═══ Data to examine ═══

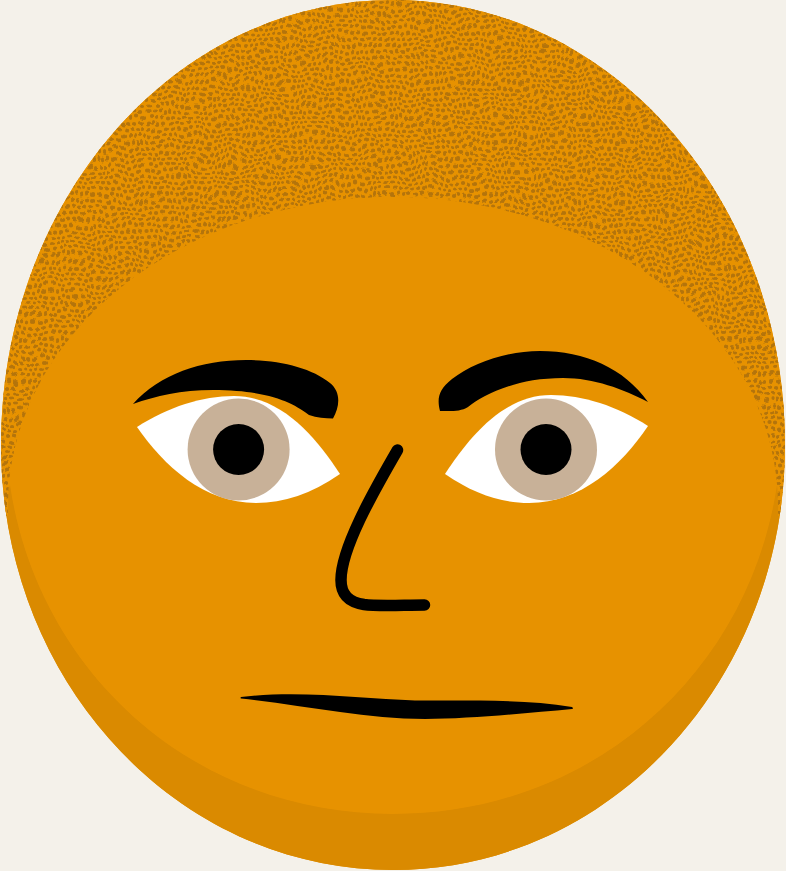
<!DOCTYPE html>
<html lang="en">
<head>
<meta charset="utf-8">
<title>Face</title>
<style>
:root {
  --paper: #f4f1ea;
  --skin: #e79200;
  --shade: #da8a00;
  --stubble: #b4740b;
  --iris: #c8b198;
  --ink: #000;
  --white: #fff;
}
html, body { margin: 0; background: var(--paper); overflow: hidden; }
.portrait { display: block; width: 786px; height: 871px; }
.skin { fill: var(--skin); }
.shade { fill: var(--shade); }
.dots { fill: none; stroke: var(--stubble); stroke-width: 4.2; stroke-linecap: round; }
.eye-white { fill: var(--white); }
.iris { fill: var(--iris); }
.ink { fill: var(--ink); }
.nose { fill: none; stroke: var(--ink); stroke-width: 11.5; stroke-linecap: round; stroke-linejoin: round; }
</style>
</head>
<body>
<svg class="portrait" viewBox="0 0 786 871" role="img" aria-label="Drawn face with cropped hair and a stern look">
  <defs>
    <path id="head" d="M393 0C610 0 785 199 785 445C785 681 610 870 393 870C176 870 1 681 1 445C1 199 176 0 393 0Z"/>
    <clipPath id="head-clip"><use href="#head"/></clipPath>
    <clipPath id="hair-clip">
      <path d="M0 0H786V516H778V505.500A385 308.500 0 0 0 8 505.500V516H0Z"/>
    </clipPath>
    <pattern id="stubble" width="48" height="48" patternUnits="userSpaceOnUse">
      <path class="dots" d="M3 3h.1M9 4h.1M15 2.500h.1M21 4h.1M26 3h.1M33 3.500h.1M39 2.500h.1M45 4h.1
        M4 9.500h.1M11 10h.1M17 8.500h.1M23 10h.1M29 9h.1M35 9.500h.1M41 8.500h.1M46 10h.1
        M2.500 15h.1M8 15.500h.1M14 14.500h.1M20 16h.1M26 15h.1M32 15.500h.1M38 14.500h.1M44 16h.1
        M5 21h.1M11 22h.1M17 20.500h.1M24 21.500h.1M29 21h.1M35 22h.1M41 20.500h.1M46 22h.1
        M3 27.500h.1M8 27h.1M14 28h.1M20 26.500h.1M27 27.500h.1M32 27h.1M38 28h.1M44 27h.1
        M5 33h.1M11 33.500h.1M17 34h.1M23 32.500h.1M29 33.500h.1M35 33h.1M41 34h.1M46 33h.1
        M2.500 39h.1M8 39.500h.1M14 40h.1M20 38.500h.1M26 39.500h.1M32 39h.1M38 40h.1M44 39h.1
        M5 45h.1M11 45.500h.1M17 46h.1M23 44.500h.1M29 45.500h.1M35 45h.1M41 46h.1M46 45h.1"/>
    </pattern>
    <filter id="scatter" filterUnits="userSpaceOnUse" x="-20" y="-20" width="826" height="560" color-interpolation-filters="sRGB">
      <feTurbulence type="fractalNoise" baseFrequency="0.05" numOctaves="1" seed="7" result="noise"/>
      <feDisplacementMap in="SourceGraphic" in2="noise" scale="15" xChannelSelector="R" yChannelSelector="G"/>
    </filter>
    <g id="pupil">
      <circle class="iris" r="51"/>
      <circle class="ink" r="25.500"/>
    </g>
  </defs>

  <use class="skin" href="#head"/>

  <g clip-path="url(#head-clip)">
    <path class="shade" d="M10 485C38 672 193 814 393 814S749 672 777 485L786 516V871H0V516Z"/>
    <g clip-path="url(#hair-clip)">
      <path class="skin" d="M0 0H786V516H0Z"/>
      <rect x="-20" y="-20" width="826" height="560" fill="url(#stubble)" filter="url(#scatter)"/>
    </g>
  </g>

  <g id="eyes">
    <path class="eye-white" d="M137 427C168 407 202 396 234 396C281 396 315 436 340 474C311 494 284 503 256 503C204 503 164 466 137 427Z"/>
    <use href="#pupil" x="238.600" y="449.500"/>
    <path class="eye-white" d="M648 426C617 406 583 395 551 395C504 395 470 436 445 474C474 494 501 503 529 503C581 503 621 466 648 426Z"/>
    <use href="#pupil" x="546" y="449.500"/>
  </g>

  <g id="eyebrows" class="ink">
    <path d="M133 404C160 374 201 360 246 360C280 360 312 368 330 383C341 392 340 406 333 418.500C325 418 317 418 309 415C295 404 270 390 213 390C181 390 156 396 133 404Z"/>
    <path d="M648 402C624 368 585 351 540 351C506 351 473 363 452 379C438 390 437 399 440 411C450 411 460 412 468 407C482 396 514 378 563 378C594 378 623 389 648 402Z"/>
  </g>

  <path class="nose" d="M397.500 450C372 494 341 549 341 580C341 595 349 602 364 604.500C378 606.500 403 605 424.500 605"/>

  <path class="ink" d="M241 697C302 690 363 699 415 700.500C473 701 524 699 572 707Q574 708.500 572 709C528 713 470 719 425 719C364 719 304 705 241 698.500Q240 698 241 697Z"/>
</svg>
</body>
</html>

═══

Task prompt :: Without including any picture, repeat the data exactly.

Reply ::
<!DOCTYPE html>
<html lang="en">
<head>
<meta charset="utf-8">
<title>Face</title>
<style>
:root {
  --paper: #f4f1ea;
  --skin: #e79200;
  --shade: #da8a00;
  --stubble: #b4740b;
  --iris: #c8b198;
  --ink: #000;
  --white: #fff;
}
html, body { margin: 0; background: var(--paper); overflow: hidden; }
.portrait { display: block; width: 786px; height: 871px; }
.skin { fill: var(--skin); }
.shade { fill: var(--shade); }
.dots { fill: none; stroke: var(--stubble); stroke-width: 4.2; stroke-linecap: round; }
.eye-white { fill: var(--white); }
.iris { fill: var(--iris); }
.ink { fill: var(--ink); }
.nose { fill: none; stroke: var(--ink); stroke-width: 11.5; stroke-linecap: round; stroke-linejoin: round; }
</style>
</head>
<body>
<svg class="portrait" viewBox="0 0 786 871" role="img" aria-label="Drawn face with cropped hair and a stern look">
  <defs>
    <path id="head" d="M393 0C610 0 785 199 785 445C785 681 610 870 393 870C176 870 1 681 1 445C1 199 176 0 393 0Z"/>
    <clipPath id="head-clip"><use href="#head"/></clipPath>
    <clipPath id="hair-clip">
      <path d="M0 0H786V516H778V505.500A385 308.500 0 0 0 8 505.500V516H0Z"/>
    </clipPath>
    <pattern id="stubble" width="48" height="48" patternUnits="userSpaceOnUse">
      <path class="dots" d="M3 3h.1M9 4h.1M15 2.500h.1M21 4h.1M26 3h.1M33 3.500h.1M39 2.500h.1M45 4h.1
        M4 9.500h.1M11 10h.1M17 8.500h.1M23 10h.1M29 9h.1M35 9.500h.1M41 8.500h.1M46 10h.1
        M2.500 15h.1M8 15.500h.1M14 14.500h.1M20 16h.1M26 15h.1M32 15.500h.1M38 14.500h.1M44 16h.1
        M5 21h.1M11 22h.1M17 20.500h.1M24 21.500h.1M29 21h.1M35 22h.1M41 20.500h.1M46 22h.1
        M3 27.500h.1M8 27h.1M14 28h.1M20 26.500h.1M27 27.500h.1M32 27h.1M38 28h.1M44 27h.1
        M5 33h.1M11 33.500h.1M17 34h.1M23 32.500h.1M29 33.500h.1M35 33h.1M41 34h.1M46 33h.1
        M2.500 39h.1M8 39.500h.1M14 40h.1M20 38.500h.1M26 39.500h.1M32 39h.1M38 40h.1M44 39h.1
        M5 45h.1M11 45.500h.1M17 46h.1M23 44.500h.1M29 45.500h.1M35 45h.1M41 46h.1M46 45h.1"/>
    </pattern>
    <filter id="scatter" filterUnits="userSpaceOnUse" x="-20" y="-20" width="826" height="560" color-interpolation-filters="sRGB">
      <feTurbulence type="fractalNoise" baseFrequency="0.05" numOctaves="1" seed="7" result="noise"/>
      <feDisplacementMap in="SourceGraphic" in2="noise" scale="15" xChannelSelector="R" yChannelSelector="G"/>
    </filter>
    <g id="pupil">
      <circle class="iris" r="51"/>
      <circle class="ink" r="25.500"/>
    </g>
  </defs>

  <use class="skin" href="#head"/>

  <g clip-path="url(#head-clip)">
    <path class="shade" d="M10 485C38 672 193 814 393 814S749 672 777 485L786 516V871H0V516Z"/>
    <g clip-path="url(#hair-clip)">
      <path class="skin" d="M0 0H786V516H0Z"/>
      <rect x="-20" y="-20" width="826" height="560" fill="url(#stubble)" filter="url(#scatter)"/>
    </g>
  </g>

  <g id="eyes">
    <path class="eye-white" d="M137 427C168 407 202 396 234 396C281 396 315 436 340 474C311 494 284 503 256 503C204 503 164 466 137 427Z"/>
    <use href="#pupil" x="238.600" y="449.500"/>
    <path class="eye-white" d="M648 426C617 406 583 395 551 395C504 395 470 436 445 474C474 494 501 503 529 503C581 503 621 466 648 426Z"/>
    <use href="#pupil" x="546" y="449.500"/>
  </g>

  <g id="eyebrows" class="ink">
    <path d="M133 404C160 374 201 360 246 360C280 360 312 368 330 383C341 392 340 406 333 418.500C325 418 317 418 309 415C295 404 270 390 213 390C181 390 156 396 133 404Z"/>
    <path d="M648 402C624 368 585 351 540 351C506 351 473 363 452 379C438 390 437 399 440 411C450 411 460 412 468 407C482 396 514 378 563 378C594 378 623 389 648 402Z"/>
  </g>

  <path class="nose" d="M397.500 450C372 494 341 549 341 580C341 595 349 602 364 604.500C378 606.500 403 605 424.500 605"/>

  <path class="ink" d="M241 697C302 690 363 699 415 700.500C473 701 524 699 572 707Q574 708.500 572 709C528 713 470 719 425 719C364 719 304 705 241 698.500Q240 698 241 697Z"/>
</svg>
</body>
</html>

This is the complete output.